Growing number of jurisdictions continue to limit the use of restrictive covenants
Covenants restricting competitive activity often appear in employment contracts or in agreements related to the sale of a business. At their heart, these covenants are intended to protect the business goodwill of an enterprise. Too frequently, however, covenants are overly broad and restrict persons who do not truly pose a risk of harm to the goodwill of the business. It is not surprising then that a growing number of jurisdictions are limiting or outright banning restrictive covenants. Indeed, there has even been a call for federal attention to curtail the use of restrictive covenants as a way to promote competition in the US economy.
The following map reflects the jurisdictions with legislation limiting the use and enforceability of restrictive covenants:
The standards for an enforceable restrictive covenant vary based on different regulations throughout these jurisdictions. These differences typically include:
- varying wages thresholds;
- inapplicability to a specific employment type such as a healthcare worker or someone in the broadcasting industry;
- specific notice requirements pre and/or post-employment; or
- a cap on the restriction period, such as 12 or 18 months.
And state reforms go even beyond civil legislation. For example, Colorado recently pioneered a strict enforcement mechanism to deter use of non-competes by making an employer’s violation of the state’s non-compete law a criminal offense.
Even in jurisdictions where there is no current legislation deterring the overuse of restrictive covenants, there is increasing case law reflecting this growing trend. For example, the Delaware Court of Chancery recently invalidated a non-competition provision in the context of a business sale agreement, finding the restriction exceeded the buyer’s “legitimate business interest.” See Kodiak Building Partners, LLC v. Philip Adams, No. 2022-0311-MTZ, 2022 WL 5240507 (Del. Ch. Oct. 6, 2022). Just three months later, the Delaware Court of Chancery issued another decision, evaluating and scrutinizing restrictive covenants. See Ainslie v. Cantor Fitzgerald, No. 9436-VCZ, 2023 WL 106924 (Del. Ch. Jan. 4, 2023). In Cantor Fitzgerald, the Delaware Chancery Court again invalidated restrictive covenants for being too broad, this time within a Limited Partnership Agreement restricting former partners from competing, soliciting clients or employees, or using confidential information. Delaware is generally a contractarian State, honoring agreements between parties.
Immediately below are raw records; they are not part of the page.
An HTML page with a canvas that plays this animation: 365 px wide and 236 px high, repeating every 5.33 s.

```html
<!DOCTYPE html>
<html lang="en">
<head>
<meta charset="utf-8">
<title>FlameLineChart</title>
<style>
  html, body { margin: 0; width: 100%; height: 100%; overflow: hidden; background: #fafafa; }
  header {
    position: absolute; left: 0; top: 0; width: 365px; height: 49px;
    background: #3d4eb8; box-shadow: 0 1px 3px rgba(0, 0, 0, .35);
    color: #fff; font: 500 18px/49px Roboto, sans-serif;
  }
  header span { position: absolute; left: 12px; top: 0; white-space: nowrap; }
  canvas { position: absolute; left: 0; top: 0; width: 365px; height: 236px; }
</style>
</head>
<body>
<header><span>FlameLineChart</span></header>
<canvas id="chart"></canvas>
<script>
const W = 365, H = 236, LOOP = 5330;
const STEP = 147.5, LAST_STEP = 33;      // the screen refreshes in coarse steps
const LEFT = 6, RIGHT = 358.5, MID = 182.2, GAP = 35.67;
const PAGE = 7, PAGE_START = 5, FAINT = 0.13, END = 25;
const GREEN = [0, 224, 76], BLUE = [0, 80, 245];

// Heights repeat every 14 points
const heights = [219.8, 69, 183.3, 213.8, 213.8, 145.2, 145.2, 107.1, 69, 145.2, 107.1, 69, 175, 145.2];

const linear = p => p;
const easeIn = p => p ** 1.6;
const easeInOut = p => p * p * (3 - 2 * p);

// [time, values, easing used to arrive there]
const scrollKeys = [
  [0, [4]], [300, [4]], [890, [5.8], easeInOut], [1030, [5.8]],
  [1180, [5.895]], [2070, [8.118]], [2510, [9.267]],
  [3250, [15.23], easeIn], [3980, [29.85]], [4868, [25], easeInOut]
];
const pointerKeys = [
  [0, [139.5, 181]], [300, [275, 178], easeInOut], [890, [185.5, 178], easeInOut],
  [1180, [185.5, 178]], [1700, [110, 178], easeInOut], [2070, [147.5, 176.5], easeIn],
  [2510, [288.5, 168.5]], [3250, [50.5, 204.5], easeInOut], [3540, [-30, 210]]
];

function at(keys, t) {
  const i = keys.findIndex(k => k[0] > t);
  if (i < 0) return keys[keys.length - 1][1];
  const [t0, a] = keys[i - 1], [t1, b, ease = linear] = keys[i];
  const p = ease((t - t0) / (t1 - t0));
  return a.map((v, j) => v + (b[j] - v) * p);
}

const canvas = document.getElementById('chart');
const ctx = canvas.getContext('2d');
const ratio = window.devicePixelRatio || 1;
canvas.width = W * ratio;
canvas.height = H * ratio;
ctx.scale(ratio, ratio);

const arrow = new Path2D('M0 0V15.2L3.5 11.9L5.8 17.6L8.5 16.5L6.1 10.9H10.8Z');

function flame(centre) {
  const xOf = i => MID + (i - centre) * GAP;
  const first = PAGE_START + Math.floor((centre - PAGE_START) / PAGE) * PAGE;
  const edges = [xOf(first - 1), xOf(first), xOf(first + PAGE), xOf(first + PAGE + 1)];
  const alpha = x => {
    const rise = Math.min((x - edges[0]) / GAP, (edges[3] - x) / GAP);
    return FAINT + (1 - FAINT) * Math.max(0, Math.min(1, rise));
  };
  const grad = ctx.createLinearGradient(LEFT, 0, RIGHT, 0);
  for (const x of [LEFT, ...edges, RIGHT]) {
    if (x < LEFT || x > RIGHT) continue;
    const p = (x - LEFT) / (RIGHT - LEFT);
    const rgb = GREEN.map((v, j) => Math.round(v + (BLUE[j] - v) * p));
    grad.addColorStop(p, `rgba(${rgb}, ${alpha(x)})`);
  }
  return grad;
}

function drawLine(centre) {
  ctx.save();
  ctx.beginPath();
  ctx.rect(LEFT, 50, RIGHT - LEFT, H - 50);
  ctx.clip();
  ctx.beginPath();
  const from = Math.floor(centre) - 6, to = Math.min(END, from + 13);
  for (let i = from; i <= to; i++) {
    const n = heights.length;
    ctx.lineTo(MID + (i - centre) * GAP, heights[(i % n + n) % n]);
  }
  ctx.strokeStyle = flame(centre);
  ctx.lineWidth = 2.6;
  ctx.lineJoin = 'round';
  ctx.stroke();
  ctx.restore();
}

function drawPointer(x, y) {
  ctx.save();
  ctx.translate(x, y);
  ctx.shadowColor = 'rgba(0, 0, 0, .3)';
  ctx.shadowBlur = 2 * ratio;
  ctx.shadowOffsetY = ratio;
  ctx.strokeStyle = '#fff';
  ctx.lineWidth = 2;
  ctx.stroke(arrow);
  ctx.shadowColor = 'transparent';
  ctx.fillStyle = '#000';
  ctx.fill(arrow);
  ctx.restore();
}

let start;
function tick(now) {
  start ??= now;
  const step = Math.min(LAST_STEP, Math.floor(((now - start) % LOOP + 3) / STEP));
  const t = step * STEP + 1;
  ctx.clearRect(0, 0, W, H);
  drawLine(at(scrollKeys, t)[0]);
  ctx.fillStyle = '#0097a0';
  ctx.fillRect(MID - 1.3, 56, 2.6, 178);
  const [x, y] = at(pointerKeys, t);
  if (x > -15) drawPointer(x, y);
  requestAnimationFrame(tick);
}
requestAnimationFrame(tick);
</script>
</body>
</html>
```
However, similar to the trend in other jurisdictions, the Delaware judiciary is not inclined to accept overly broad and unduly burdensome restrictive covenants, particularly where they are not properly designed to protect the legitimate business concern of the former employer or buyer of a business.
In light of this growing trend, what do employers and parties to business sale agreements need to know?
- First, they need to know what is legislatively permitted in the jurisdiction controlling their respective agreement(s).
- Second, even if there is no statutory limitation, they should be aware and recognize that generic covenants with an overly broad restrictive scope, whether geographic, temporal, or otherwise, will likely be closely scrutinized by a court if litigation ensues. Employers, other parties and their counsel should understand the judicial standards applied in determining the enforceability of restrictive covenants in the jurisdiction controlling their agreement(s).
- Lastly, employers in particular should avoid generic restrictive covenants applied broadly to their workers. Employers should instead tailor restrictions to apply against only those workers who may genuinely impact the goodwill of the enterprise.
The legal obligations related to restrictive covenants nationwide are evolving, which impacts multistate employers and companies significantly. With the increasing trend of legislation and judicial scrutiny on the use and enforceability of restrictive covenants, it is becoming more prudent to tailor restrictive covenants to specifically protecting the genuine interests of a business.